Under the settlement, Apple must refund customers for all unauthorized payments. Those refunds should total at least $32.5 million to cover the charges, but could be much more, according to the FTC. If Apple's payments don't reach $32.5 million, the FTC will collect the difference. Apple is also required to modify its policies to make sure that consumers always know when they are being billed for in-app charges -- and that they can cancel that consent at any time. Apple must make those changes no later than March 31, the FTC said.
Apple does not have to have an external monitor of its policies, as other firms settling with the FTC have had to in the past, nor does it have to clear changes to its policies with the agency.
Apple spokesman Steve Dowling said that the settlement continues work that Apple has already begun. "Protecting children has been a top priority for the App Store from the very beginning, and Apple is proud to have set the gold standard for online stores by making the App Store a safe place for customers of all ages," he said. "Today's agreement with the FTC extends our existing refund program for in-app purchases which may have been made without a parent's permission."
The Washington Post has reported that many children have racked up hundreds of dollars through in-app purchases because the company did not require users to enter their passwords every time they made a purchase. Apple used to only require that passwords be entered every 15 minutes. The firm changed the policy in March 2011 to curb those bills and keep in-app spending under control.
The settlement passed on a 3-1 vote, with Republican commissioner Joshua Wright opposing the settlement. In a dissenting opinion, Wright said that the benefits that Apple's platform provides to consumers outweigh the injury in this case and that consumers could have -- in some part -- avoided these issues by paying closer attention to their own privacy settings.
"The Commission has no foundation upon which to base a reasonable belief that consumers would be made better off if Apple modified its disclosures to confirm to the parameters of the consent order. Given the absence of such evidence, enforcement action here is neither warranted nor in consumers’ best interest," he wrote.

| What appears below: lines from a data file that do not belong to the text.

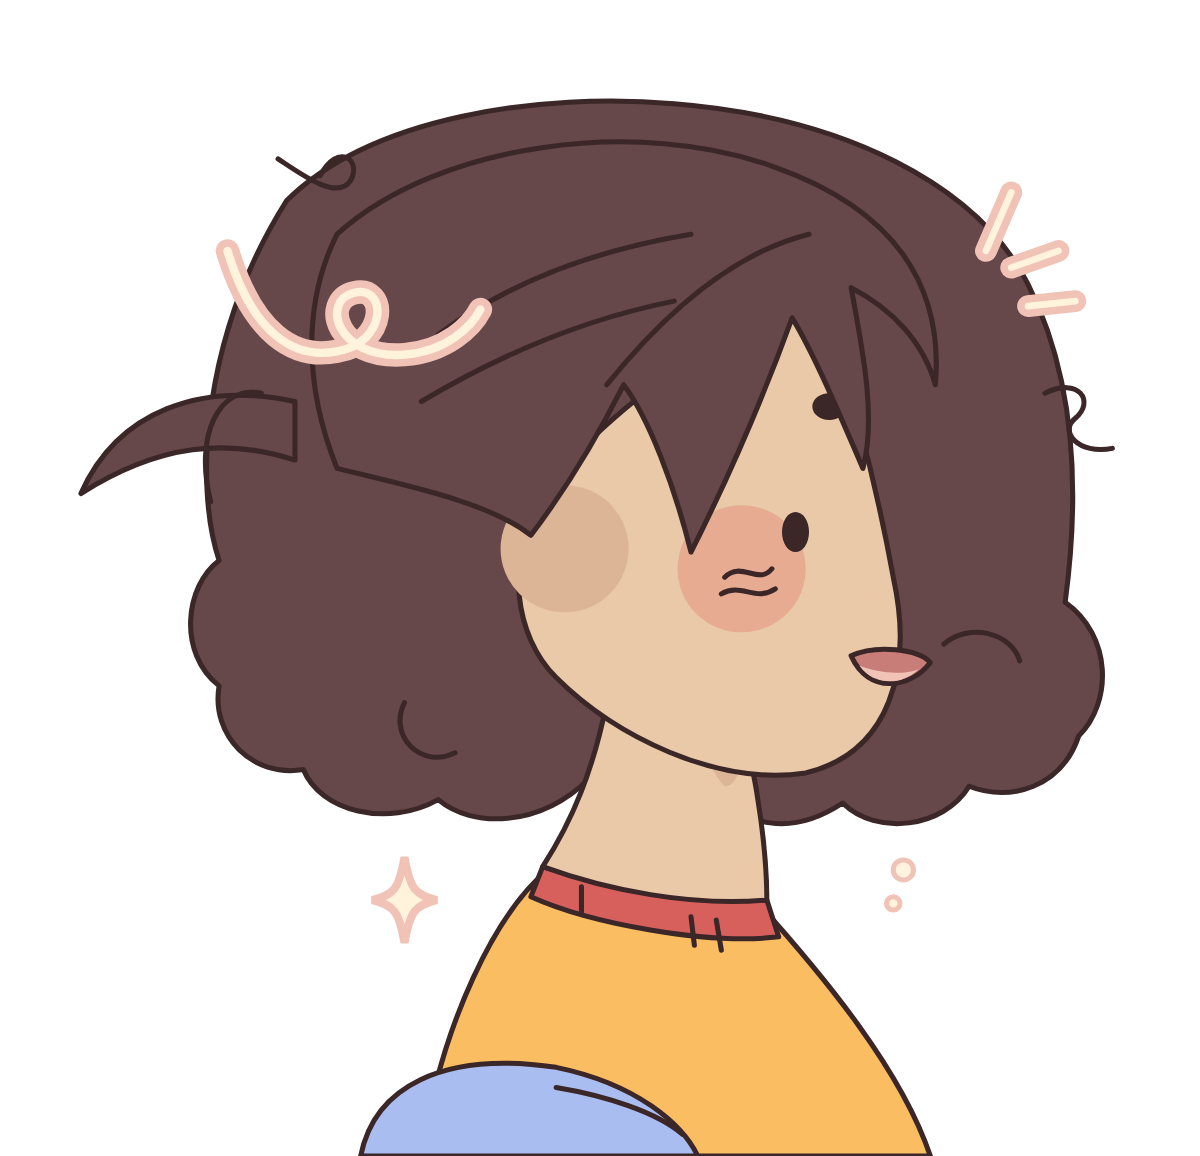
<!DOCTYPE html>
<html lang="en">
<head>
<meta charset="utf-8">
<title>Curly Hair Portrait</title>
<link rel="stylesheet" href="https://fonts.googleapis.com/css2?family=Nunito&display=swap">
<style>
:root{
  --bg:#ffffff;
  --ink:#3b2628;
  --hair:#66474a;
  --hair-shade:#553a3d;
  --skin:#e9c9a7;
  --skin-shade:#dcb596;
  --blush:#e6ab90;
  --mouth:#c97d78;
  --shirt:#fbbd62;
  --sleeve:#a9bdf0;
  --collar:#d8605c;
  --doodle:#f1c3b6;
  --doodle-core:#fff3dc;
}
html,body{margin:0;padding:0;width:1200px;height:1156px;overflow:hidden;background:var(--bg);font-family:'Nunito',sans-serif}
.portrait{display:block;width:1200px;height:1156px}
.line{fill:none;stroke:var(--ink);stroke-width:3;stroke-linecap:round;stroke-linejoin:round}
.outlined{stroke:var(--ink);stroke-width:3;stroke-linejoin:round}
</style>
</head>
<body>
<svg class="portrait" viewBox="0 0 712 691" preserveAspectRatio="none" xmlns="http://www.w3.org/2000/svg" aria-label="Cheerful person with curly brown hair">
  <defs>
    <path id="sparkle" d="M0 -16 C2 -4 4 -2 12 0 C4 2 2 4 0 16 C-2 4 -4 2 -12 0 C-4 -2 -2 -4 0 -16 Z"/>
  </defs>

  <g class="shirt">
    <path class="outlined" fill="var(--shirt)" d="M250 691 C262 610 295 545 325 520 L450 540 C490 585 535 640 552 691 Z"/>
    <path class="outlined" fill="var(--sleeve)" d="M214 691 C222 650 262 628 330 638 C378 648 405 672 414 691 Z"/>
    <path class="outlined" fill="var(--collar)" d="M322 518 C360 530 420 540 455 538 L462 560 C420 565 350 552 315 536 Z"/>
    <path class="line" d="M330 650 C360 655 390 665 405 678"/>
    <path class="line" stroke-width="2" d="M345 530 L345 545 M410 548 L412 565 M425 550 L428 568"/>
  </g>

  <g class="hair-back">
    <path class="outlined" fill="var(--hair)" d="M170 120 C220 70 320 55 400 62 C500 70 580 110 610 170 C640 230 640 300 632 360 C660 380 660 420 640 440 C630 470 600 480 575 470 C560 495 520 500 500 480 C470 500 440 495 425 470 L350 465 C320 495 280 495 260 478 C230 495 190 485 180 460 C150 465 125 440 130 410 C105 390 110 350 130 335 C115 290 120 200 170 120 Z"/>
    <path class="outlined" fill="var(--hair)" d="M48 295 C70 245 120 228 175 240 L175 275 C135 262 95 265 48 295 Z"/>
  </g>

  <g class="neck">
    <path class="outlined" fill="var(--skin)" d="M360 420 L440 430 C450 470 455 510 455 538 C410 542 360 532 322 518 C340 490 352 460 360 420 Z"/>
    <path fill="var(--skin-shade)" d="M418 430 L440 432 C442 455 438 470 430 470 C420 460 418 445 418 430 Z"/>
  </g>

  <g class="face">
    <path class="outlined" fill="var(--skin)" d="M320 300 C350 250 440 190 482 172 C502 215 520 290 530 345 C542 400 528 450 478 462 C425 470 365 440 330 405 C305 380 300 335 320 300 Z"/>
    <circle cx="335" cy="328" r="38" fill="var(--skin-shade)"/>
    <circle cx="440" cy="340" r="38" fill="var(--blush)"/>
    <path class="line" stroke="var(--mouth)" stroke-width="2" d="M430 345 C440 335 450 350 458 340 M428 355 C440 348 448 360 460 352"/>
    <ellipse cx="472" cy="318" rx="8" ry="12" fill="var(--ink)"/>
    <ellipse cx="492" cy="243" rx="10" ry="8" fill="var(--ink)"/>
    <path class="outlined" fill="var(--mouth)" d="M505 392 C520 385 545 388 552 396 C540 412 515 415 505 392 Z"/>
    <path fill="var(--doodle)" d="M510 398 C520 402 535 404 545 400 C535 410 518 410 510 398 Z"/>
  </g>

  <g class="hair-front">
    <path class="outlined" fill="var(--hair)" d="M200 140 C260 85 380 70 460 100 C530 125 560 170 555 230 C548 205 530 185 505 172 C512 210 520 250 512 280 C495 240 482 210 470 190 C452 240 430 290 410 330 C400 290 385 250 370 230 C350 270 330 300 315 320 C290 300 240 290 200 280 C180 230 180 180 200 140 Z"/>
    <path class="line" d="M260 200 C300 170 350 150 410 140 M250 240 C300 210 350 190 400 180 M360 230 C400 180 440 150 480 140"/>
    <path class="line" d="M155 235 C130 230 115 260 125 300 M240 420 C230 440 250 460 270 450 M560 385 C575 372 600 378 605 395"/>
    <path class="line" d="M190 105 C200 85 215 95 208 108 C200 120 180 105 165 95"/>
    <path class="line" d="M620 235 C640 225 650 240 638 250 C628 258 640 272 660 268"/>
  </g>

  <g class="doodles" fill="none" stroke-linecap="round">
    <path stroke="var(--doodle)" stroke-width="14" d="M135 150 C150 200 175 215 200 210 C230 205 230 170 210 175 C190 180 200 215 240 212 C265 210 280 195 285 185"/>
    <path stroke="var(--doodle-core)" stroke-width="5" d="M135 150 C150 200 175 215 200 210 C230 205 230 170 210 175 C190 180 200 215 240 212 C265 210 280 195 285 185"/>
    <g stroke="var(--doodle)" stroke-width="13">
      <path d="M600 115 L585 150"/><path d="M600 160 L628 150"/><path d="M610 183 L638 180"/>
    </g>
    <g stroke="var(--doodle-core)" stroke-width="4">
      <path d="M600 115 L585 150"/><path d="M600 160 L628 150"/><path d="M610 183 L638 180"/>
    </g>
    <use href="#sparkle" transform="translate(240 538) scale(1.6)" fill="var(--doodle-core)" stroke="var(--doodle)" stroke-width="3"/>
    <circle cx="536" cy="520" r="6" fill="var(--doodle-core)" stroke="var(--doodle)" stroke-width="3"/>
    <circle cx="530" cy="540" r="4" fill="var(--doodle-core)" stroke="var(--doodle)" stroke-width="3"/>
  </g>
</svg>
</body>
</html>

Apple has already settled a class-action lawsuit with parents who said the company's policy enabled their children spend money without permission. Apple sent notices to more than 23 million iTunes account holders and required users to prove that they were charged for in-app purchases made by a minor and had not given their account password to their children. In an e-mail to Apple employees obtained by technology blogs such as 9 to 5 Mac, Apple chief executive Tim Cook said that Apple has also received 37,000 claims for full refunds from consumers. Apple confirmed the e-mail.
In his message, Cook also said that it "doesn't seem right" for the FTC to sue the company over a matter it had already settled in court.
"To us, it smacked of double jeopardy," he told employees."However, the consent decree the FTC proposed does not require us to do anything we weren’t already going to do, so we decided to accept it rather than take on a long and distracting legal fight."
At the news conference, Ramirez said the commission believes that its order better serves consumers who lost money over the in-app charges because it requires full refunds rather than the partial refunds mandated by the lawsuit settlement.
"We believe our settlement provides more robust relief," Ramirez said.
Privacy advocates said that the FTC settlement was a good first step to developing clearer protections for children and their families on digital devices.
Jeff Chester, executive director of the Center for Digital Democracy, said in a statement: "CDD commends today’s action by the commission. However, the agency should conduct a broad investigation of emerging techniques that target children on mobile, gaming and other platforms, and identify a set of industry-wide fair marketing guidelines.”